*YOUR ASSIGNMENT:* Print exactly the first lines of the records. Stop after the line containing "0; box-sizing: border-box;", and leave every picture out.

== RECORDS FOR THIS EXERCISE

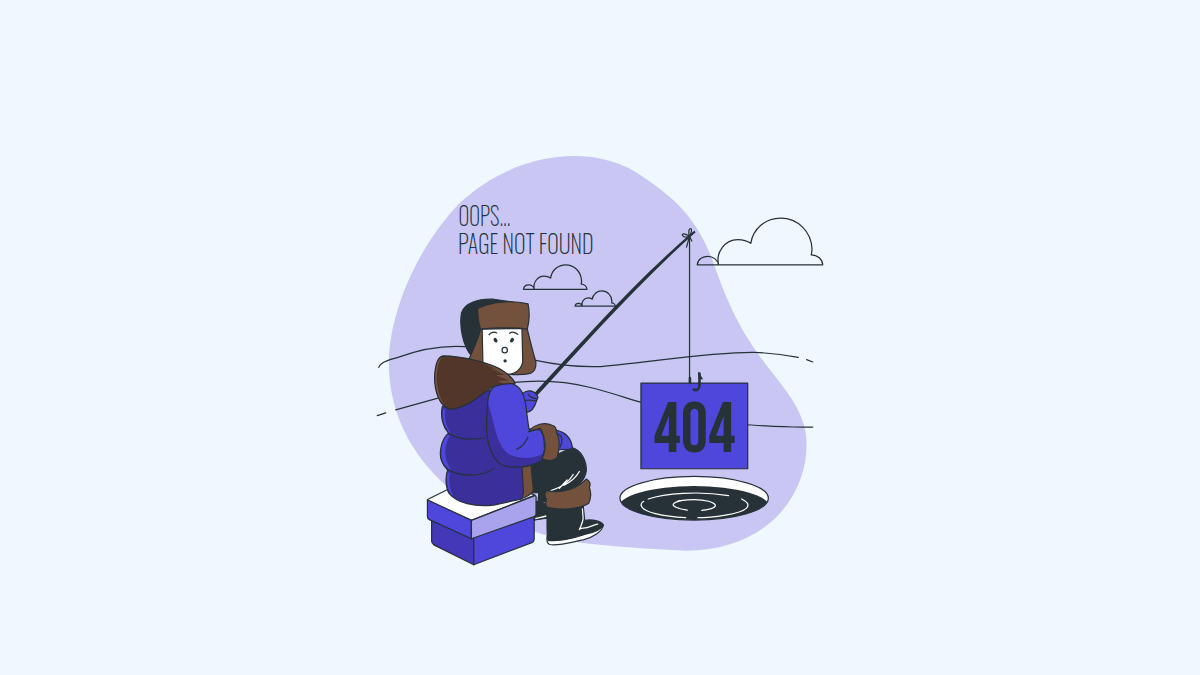
<!DOCTYPE html>
<html lang="en">
<head>
<meta charset="utf-8">
<title>404 – Page not found</title>
<link rel="stylesheet" href="https://fonts.googleapis.com/css2?family=Bebas+Neue&family=Oswald:wght@200&display=swap">
<style>
:root {
  --sky: #f0f8ff;
  --lilac: #cac6f4;
  --ink: #263238;
  --violet: #4f46dc;
  --violet-mid: #4238b8;
  --violet-deep: #3a2f9b;
  --violet-pale: #a9a3ee;
  --fur: #74513c;
  --fur-dark: #513629;
  --white: #fff;
}
* { margin: 0; box-sizing: border-box; }
html, body { width: 1200px; height: 675px; overflow: hidden; background: var(--sky); }
.error-page { width: 1200px; height: 675px; overflow: hidden; }
.scene { display: block; width: 1200px; height: 675px; }
.scene path, .scene ellipse, .scene circle, .scene rect { stroke-linejoin: round; stroke-linecap: round; }
.blob { fill: var(--lilac); }
.outlined { stroke: var(--ink); stroke-width: 1.6; }
.line { fill: none; stroke: var(--ink); stroke-width: 1.6; }
.cloud { fill: none; stroke: var(--ink); stroke-width: 1.25; vector-effect: non-scaling-stroke; }
.ripple { fill: none; stroke: var(--white); stroke-width: 1.6; }
.violet { fill: var(--violet); }
.violet-mid { fill: var(--violet-mid); }
.violet-deep { fill: var(--violet-deep); }
.violet-pale { fill: var(--violet-pale); }
.fur { fill: var(--fur); }
.fur-dark { fill: var(--fur-dark); }
.ink { fill: var(--ink); }
.white { fill: var(--white); }
.message { font-family: "Oswald", "Arial Narrow", sans-serif; font-weight: 200; font-size: 33px; fill: var(--ink); }
.code { font-family: "Bebas Neue", Impact, sans-serif; font-size: 93px; fill: var(--ink); }
</style>
</head>
<body>
<main class="error-page">
<svg class="scene" viewBox="0 0 1568 882" preserveAspectRatio="none">
  <defs>
    <g id="cloud">
      <path class="cloud" d="M0 0C1-8 8-11 14-11C21-11 27-6 28 0C24-16 36-33 53-33C60-33 66-31 70-28C73-47 89-61 109-61C132-61 149-43 150-21C150-18 150-16 149-13C157-13 164-7 164 0Z"/>
    </g>
    <clipPath id="hole-shape"><ellipse cx="907" cy="651" rx="97" ry="28.5"/></clipPath>
    <clipPath id="hood-shape"><path d="M579 465C602 465 642 474 658 485C665 490 671 495 673 501C655 501 641 505 634 512C621 523 606 534 588 535C574 531 567 510 568 490C569 475 573 466 579 465Z"/></clipPath>
    <clipPath id="sleeve-shape"><path d="M637 530C637 510 646 500 660 500C680 500 685 515 687 530L691 560C697 562 702 560 707 559L712 599C700 608 678 613 660 609C645 605 638 585 636 565C635 551 636 540 637 530Z"/></clipPath>
  </defs>

  <path class="blob" d="M750 204C785 204 814 213 840 231C880 258 910 284 931 340C947 386 963 425 994 467C1020 503 1053 534 1054 578C1055 650 1000 719 897 719.500C850 718 800 714 757 709C685 696 630 672 583 635C537 593 508 540 508 472C510 400 550 318 600 266C640 228 695 204 750 204Z"/>

  <g id="hills">
    <path class="line" d="M495 480C497 474 505 471 520 467C550 456 578 451 608 453M700 471C728 477 755 480 785 479C850 473 930 460 985 460.500C1008 461 1028 464 1043 467M1054 470L1062 473"/>
    <path class="line" d="M493 543L504 539.500M517 535.500L577 519M668 500C705 496 735 497 770 506C795 512 815 519 837 525.500M977 555C1005 557 1030 559 1062 558"/>
  </g>

  <g id="clouds">
    <use href="#cloud" x="911" y="346"/>
    <use href="#cloud" transform="translate(684 378) scale(.506 .525)"/>
    <use href="#cloud" transform="translate(751.500 400) scale(.32 .325)"/>
  </g>

  <text class="message" x="599" y="295.500" textLength="68" lengthAdjust="spacingAndGlyphs">OOPS...</text>
  <text class="message" x="598.500" y="332.500" textLength="177" lengthAdjust="spacingAndGlyphs">PAGE NOT FOUND</text>

  <g id="ice-hole">
    <ellipse class="white" cx="907" cy="651" rx="97" ry="28.500"/>
    <g clip-path="url(#hole-shape)"><ellipse class="ink" cx="907" cy="664" rx="100" ry="29"/></g>
    <ellipse class="outlined" fill="none" cx="907" cy="651" rx="97" ry="28.500"/>
    <path class="ripple" d="M847 652C868 645 912 641 952 647.500M969 652C986 660 976 669 948 673C936 675 924 676.500 912 676.500M896 676.500C866 675 840 669 838 661C837 659 838 657 841 655"/>
    <path class="ripple" d="M898 666.500C885 665 878 661 880 658.500C884 653 910 651 926 655C940 659 937 665 917 667M886 654.500C892 653.500 898 653 904 653"/>
  </g>

  <g id="sign">
    <rect class="violet outlined" x="837.500" y="500.500" width="139.500" height="112"/>
    <text class="code" x="854" y="591" textLength="107" lengthAdjust="spacingAndGlyphs">404</text>
  </g>

  <g id="storage-box">
    <path class="violet-mid outlined" d="M564 678L619 702V738L567 712Q564 710 564 707Z"/>
    <path class="violet outlined" d="M619 702L698 674V704Q698 708 695 709L619 738Z"/>
    <path class="white outlined" d="M560 652L596 634L650 628L699 647L616 680L560 655Q557 653 560 652Z"/>
    <path class="violet outlined" d="M558.500 653L616 680V704L561 679Q558.500 678 558.500 675Z"/>
    <path class="violet-pale outlined" d="M616 680L698 648Q700.500 647 700.500 650V671Q700.500 674 698 675L616 704Z"/>
  </g>

  <g id="legs">
    <path class="ink outlined" d="M704 644L714 642V655L703 656Z"/>
    <path class="ink outlined" d="M701 655C707 656 712 657 715 659V677L698 679L701 673Z"/>
    <path class="white outlined" d="M699 676L715 672V676L698 679.500Z"/>
    <path class="ink outlined" d="M690 609C710 602 733 592 747 585C760 588 767 603 766 616C764 628 754 637 744 641C728 645 710 642 694 644Z"/>
    <path class="ripple" d="M720 641C733 637 744 629 749 620M737 634C745 630 752 625 757 616M731 638L741 627"/>
    <path class="white outlined" d="M715 700C714 706 715 710 718 711.500C730 714 748 708 762 705.500C776 702 787 694 788.500 686L770 690Z"/>
    <path class="ink outlined" d="M715 663C735 667 750 665 762 660L764 680C774 678 785 681 788.500 686C785 693 775 696 765 698C750 703 732 708 716 706C714 696 715 680 715 663Z"/>
    <path class="ripple" d="M758 691C759 690 760 690 762 690C770 690 776 685 781 685M761 665L762 677C762 682 760 685 757 692"/>
    <path class="fur outlined" d="M714 641C735 645 754 639 766 626C771 629 772 633 770 637C773 643 772 653 769 658C756 666 730 667 715 663C712 660 713 655 714 652C711 648 712 644 714 641Z"/>
  </g>

  <g id="coat">
    <path class="fur outlined" d="M679 611L694 608L697 641C693 647 687 650 680 652Z"/>
    <path class="violet-deep outlined" d="M578 531C575 545 579 558 586 566C577 573 573 592 577 602C579 608 582 611 585 614C581 624 583 639 587 645C597 657 620 663 645 660L682 652L684 643L682 608L690 590L645 508Z"/>
    <path class="violet" d="M579 535C577 546 581 558 587 565L590 567C583 558 580 547 582 533ZM585 568C577 575 575 592 578 601C580 607 583 610 587 613L590 614C580 602 579 584 588 569ZM585 618C583 628 585 639 589 645L593 649C587 638 586 628 588 617Z"/>
    <path class="line" d="M586 566C598 574 617 575 634 572M584 613C602 624 631 623 645 612"/>
  </g>

  <g id="fishing-rod">
    <path class="ink" d="M695 517L699 520C765 449 830 374 909 303.500L907 301.500C826 371 764 443 695 517Z"/>
    <path class="line" d="M901 310V494"/>
    <path class="line" d="M901 309C899 304 900 298 903 299C905 301 902 306 901 309C895 304 890 305 892 308C894 311 898 310 901 309L897 323M901 309L904 315"/>
    <path class="line" style="stroke-width:3.400" d="M901.500 494V500M914 488V503C914 509 910 511 906.500 509"/>
    <path class="ink" d="M912 485L919 496L913 495Z"/>
  </g>

  <g id="far-mitten">
    <path class="violet outlined" d="M683 514C689 509 698 509 703 519L701 524C699 531 695 538 688 539L684 537Z"/>
    <path class="line" d="M685 524C690 521 697 524 701 524M690 515C693 519 697 521 702 521"/>
  </g>

  <g id="near-arm">
    <path class="violet outlined" d="M726 562C737 564 746 570 748 585C744 588 738 588 732 587L724 590Z"/>
    <path class="line" d="M730 567C735 570 735 577 732 584"/>
    <g clip-path="url(#sleeve-shape)">
      <path class="violet" d="M630 495H715V615H630Z"/>
      <path class="violet-deep" d="M630 520C638 520 640 536 643 545C648 565 651 583 664 593C678 601 699 600 716 590V618H630Z"/>
    </g>
    <path class="line" d="M637 530C637 510 646 500 660 500C680 500 685 515 687 530L691 560C697 562 702 560 707 559M712 599C700 608 678 613 660 609C645 605 638 585 636 565C635 551 636 540 637 530M675 587C682 584 687 578 690 571"/>
    <path class="fur outlined" d="M691 564C698 554 712 551 722 556C726 557 727 560 727 564C732 574 731 588 728 598C723 603 714 603 708 599C714 589 714 574 706 560C701 561 696 563 691 564Z"/>
    <path class="violet" d="M692 564C698 562 702 561 706 561C711 569 713 577 712 586L701 584L690 571Z"/>
    <path class="line" d="M691 564C697 562 702 561 706 561C711 569 714 587 708 599"/>
  </g>

  <g id="head">
    <path class="ink outlined" d="M616 465C605 452 600 427 603 409C607 396 625 390 645 391L672 395L640 420L628 450Z"/>
    <path class="fur outlined" d="M624 403C642 394 668 392 690 397C692 407 692 419 689 430C692 442 695 455 700 472C701 480 698 486 693 488C684 490 674 490 664 489L631 476L613 469C617 460 624 445 628 430C625 421 624 412 624 403Z"/>
    <path class="white outlined" d="M630 430L682 429L683 472C682 482 673 489 664 489C654 485 641 478 631 475Z"/>
    <path class="line" d="M628 430C648 428 668 428 689 430"/>
    <path class="line" d="M639 437.500C641 434 646 433 649 435M666 435.500C669 433 674 434 676.500 437"/>
    <ellipse class="ink" cx="647.500" cy="444.500" rx="2.200" ry="3.200" transform="rotate(-35 647.500 444.500)"/>
    <ellipse class="ink" cx="669" cy="444.500" rx="2.200" ry="3.200" transform="rotate(35 669 444.500)"/>
    <circle class="white outlined" cx="659.500" cy="457.500" r="3.500"/>
    <circle class="ink" cx="660" cy="471.500" r="2.200"/>
  </g>

  <g id="hood">
    <g clip-path="url(#hood-shape)">
      <path class="fur-dark" d="M560 460H680V540H560Z"/>
      <path class="fur" d="M640 474C660 480 675 495 675 503L660 502L650 498L664 497L648 490L660 490L640 481L650 483L630 474ZM580 464C572 470 569 490 572 506C574 520 580 530 586 536L566 540L564 470Z"/>
    </g>
    <path class="line" d="M579 465C602 465 642 474 658 485C665 490 671 495 673 501C655 501 641 505 634 512C621 523 606 534 588 535C574 531 567 510 568 490C569 475 573 466 579 465Z"/>
  </g>
</svg>
</main>
</body>
</html>
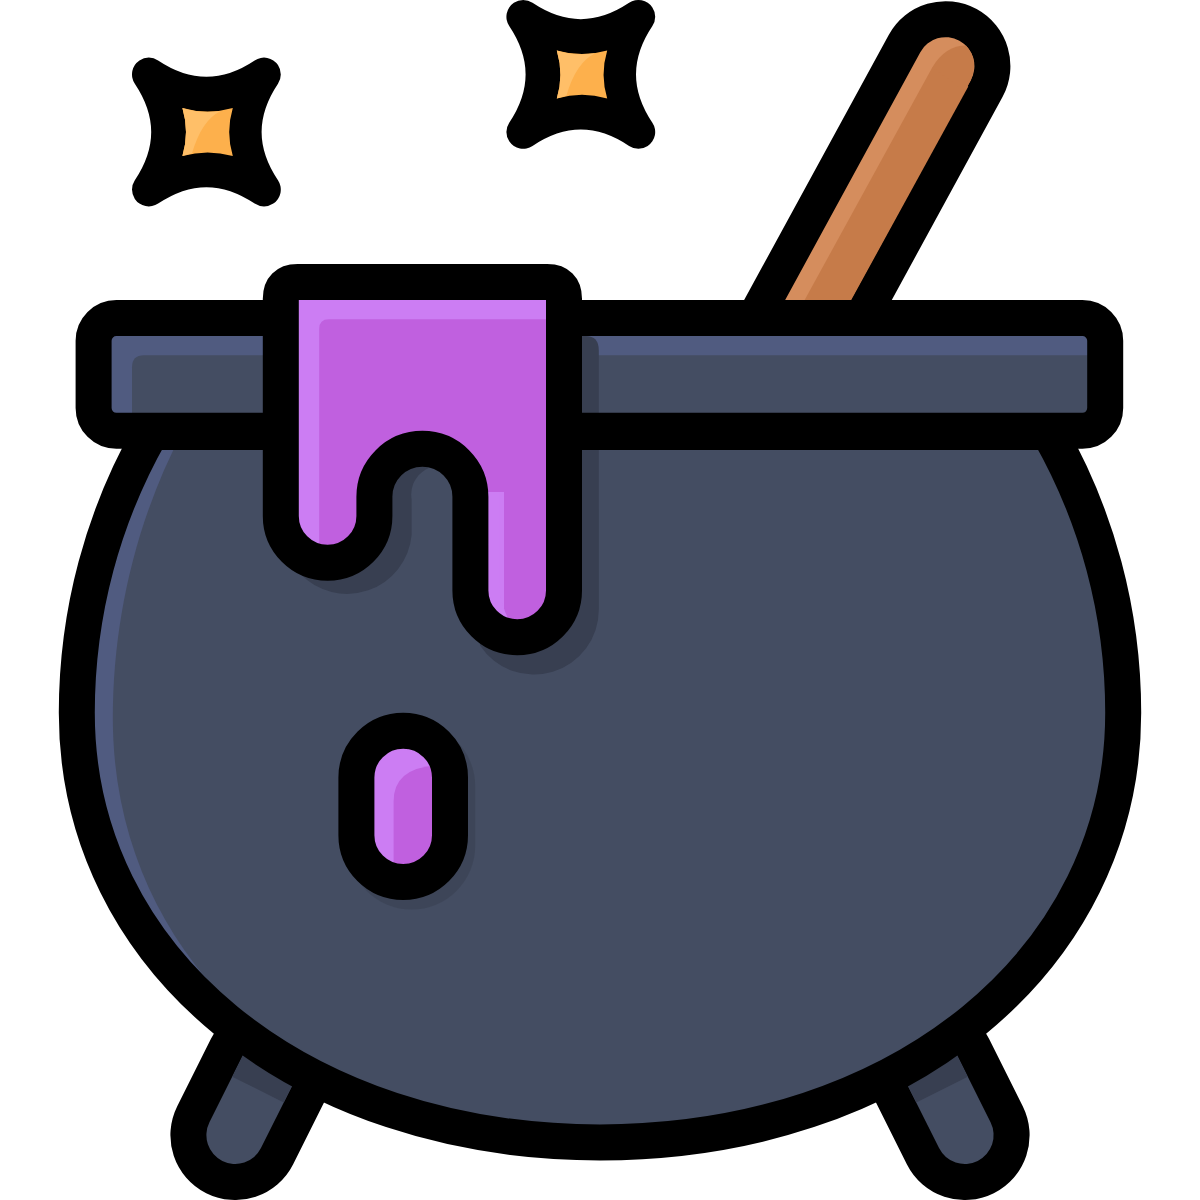
<!DOCTYPE html>
<html lang="en">
<head>
<meta charset="utf-8">
<title>Witch's cauldron icon</title>
<style>
:root {
  --paper: #ffffff;
  --ink: #000000;
  --iron: #444d62;
  --iron-light: #505b80;
  --iron-shade: #383f51;
  --potion: #c060df;
  --potion-light: #cc7df3;
  --wood: #c67b49;
  --wood-light: #d58d5d;
  --spark: #fdb04c;
  --spark-light: #ffbf68;
}
html, body { margin: 0; padding: 0; background: var(--paper); }
body { width: 1200px; height: 1200px; overflow: hidden; }
.icon { display: block; width: 1200px; height: 1200px; }
.outline { stroke: var(--ink); stroke-width: 15; stroke-linejoin: round; }
.stem-outline { stroke: var(--ink); stroke-width: 54; stroke-linecap: round; fill: none; }
.stem { stroke-width: 24; stroke-linecap: round; fill: none; }
.iron { fill: var(--iron); }
.iron-light { fill: var(--iron-light); }
.iron-shade { fill: var(--iron-shade); }
.potion { fill: var(--potion); }
.potion-light { fill: var(--potion-light); }
.ink { fill: var(--ink); }
.no-fill { fill: none; }
</style>
</head>
<body>
<svg class="icon" viewBox="0 0 500 500" role="img" aria-label="Cauldron overflowing with purple potion, a wooden stirring stick and two sparkles">
  <defs>
    <path id="pot-shape" d="M63 180C43 215 32 255 32 297C32 400 125 476 250 476C375 476 468 400 468 297C468 255 457 215 437 180Z"/>
    <rect id="rim-shape" x="39" y="132.5" width="421.500" height="47" rx="9.500"/>
    <path id="drip-shape" d="M117 124.500Q117 117.500 124 117.500H228Q235 117.500 235 124.500V246A19.500 19.500 0 0 1 196 246V207A20 20 0 0 0 156 207V215A19.500 19.500 0 0 1 117 215Z"/>
    <rect id="drop-shape" x="148.500" y="304.500" width="39" height="63" rx="19.500"/>
    <g id="sparkle">
      <path class="ink" stroke="#000" stroke-width="14" stroke-linejoin="round" d="M62 31Q86 47 110 31Q94 55 110 79Q86 63 62 79Q78 55 62 31Z"/>
      <path fill="var(--spark)" d="M76 45Q86.500 48 97 45Q94 55 97 65Q86.500 62 76 65Q79 55 76 45Z"/>
      <path fill="var(--spark-light)" d="M76 45Q84 47.500 92 46.200Q84 50 80 63.900L76 65Q79 55 76 45Z"/>
    </g>
    <g id="leg">
      <path class="stem-outline" d="M112 445L98 473"/>
      <path class="stem" stroke="var(--iron)" d="M112 445L98 473"/>
      <path class="stem" stroke="var(--iron-shade)" style="stroke-linecap:butt" d="M112 445L107.500 454"/>
    </g>
    <clipPath id="pot-clip"><use href="#pot-shape"/></clipPath>
    <clipPath id="rim-clip"><use href="#rim-shape"/></clipPath>
    <clipPath id="drip-clip"><use href="#drip-shape"/></clipPath>
    <clipPath id="drop-clip"><use href="#drop-shape"/></clipPath>
    <clipPath id="stick-clip"><path d="M290 0H440V140H290Z"/></clipPath>
  </defs>

  <g id="sparkles">
    <use href="#sparkle"/>
    <use href="#sparkle" x="156" y="-24"/>
  </g>

  <g id="stirring-stick" clip-path="url(#stick-clip)">
    <path class="stem-outline" d="M325 154L394 27.500"/>
    <path class="stem" stroke="var(--wood-light)" d="M325 154L394 27.500"/>
    <path stroke="var(--wood)" stroke-width="17" fill="none" d="M328.500 155L396 32"/>
    <path fill="var(--wood)" d="M388.500 28Q394 19 402.500 19Q408 25 404.500 33.500L402 38Z"/>
  </g>

  <g id="legs">
    <use href="#leg"/>
    <use href="#leg" transform="matrix(-1 0 0 1 500 0)"/>
  </g>

  <g id="pot">
    <use href="#pot-shape" class="iron-light"/>
    <g clip-path="url(#pot-clip)">
      <path class="iron" d="M76 180C56 218 47 260 47 299C47 371 88 425 146 456L250 490H480V180Z"/>
      <g class="iron-shade">
        <path d="M200 187H249.500V254A27 27 0 0 1 200 269Z"/>
        <path d="M125 187H188V195A12 12 0 0 0 171.500 208V223A27 27 0 0 1 125 239Z"/>
        <rect x="145" y="301" width="53" height="78" rx="26.500" opacity=".55"/>
      </g>
    </g>
    <use href="#pot-shape" class="outline no-fill"/>
  </g>

  <g id="rim">
    <use href="#rim-shape" class="iron-light"/>
    <g clip-path="url(#rim-clip)">
      <path class="iron" d="M55 190V153Q55 148 60 148H470V190Z"/>
      <path class="iron-shade" d="M230 140H244Q249.500 140 249.500 146V180H230Z"/>
    </g>
    <use href="#rim-shape" class="outline no-fill"/>
  </g>

  <g id="potion-drip">
    <use href="#drip-shape" class="potion-light"/>
    <g clip-path="url(#drip-clip)">
      <path class="potion" d="M133 260V137Q133 133 137 133H240V280H210V205H160V260Z"/>
      <path class="potion-light" d="M196 205H208V243Q208 252 214 262H196Z"/>
    </g>
    <use href="#drip-shape" class="outline no-fill"/>
  </g>

  <g id="potion-drop">
    <use href="#drop-shape" class="potion-light"/>
    <path class="potion" clip-path="url(#drop-clip)" d="M164 370V334Q164 320 182 319V370Z"/>
    <use href="#drop-shape" class="outline no-fill"/>
  </g>
</svg>
</body>
</html>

====

*WRITTEN RESPONSE:*
<!DOCTYPE html>
<html lang="en">
<head>
<meta charset="utf-8">
<title>404 – Page not found</title>
<link rel="stylesheet" href="https://fonts.googleapis.com/css2?family=Bebas+Neue&family=Oswald:wght@200&display=swap">
<style>
:root {
  --sky: #f0f8ff;
  --lilac: #cac6f4;
  --ink: #263238;
  --violet: #4f46dc;
  --violet-mid: #4238b8;
  --violet-deep: #3a2f9b;
  --violet-pale: #a9a3ee;
  --fur: #74513c;
  --fur-dark: #513629;
  --white: #fff;
}
* { margin: 0; box-sizing: border-box; }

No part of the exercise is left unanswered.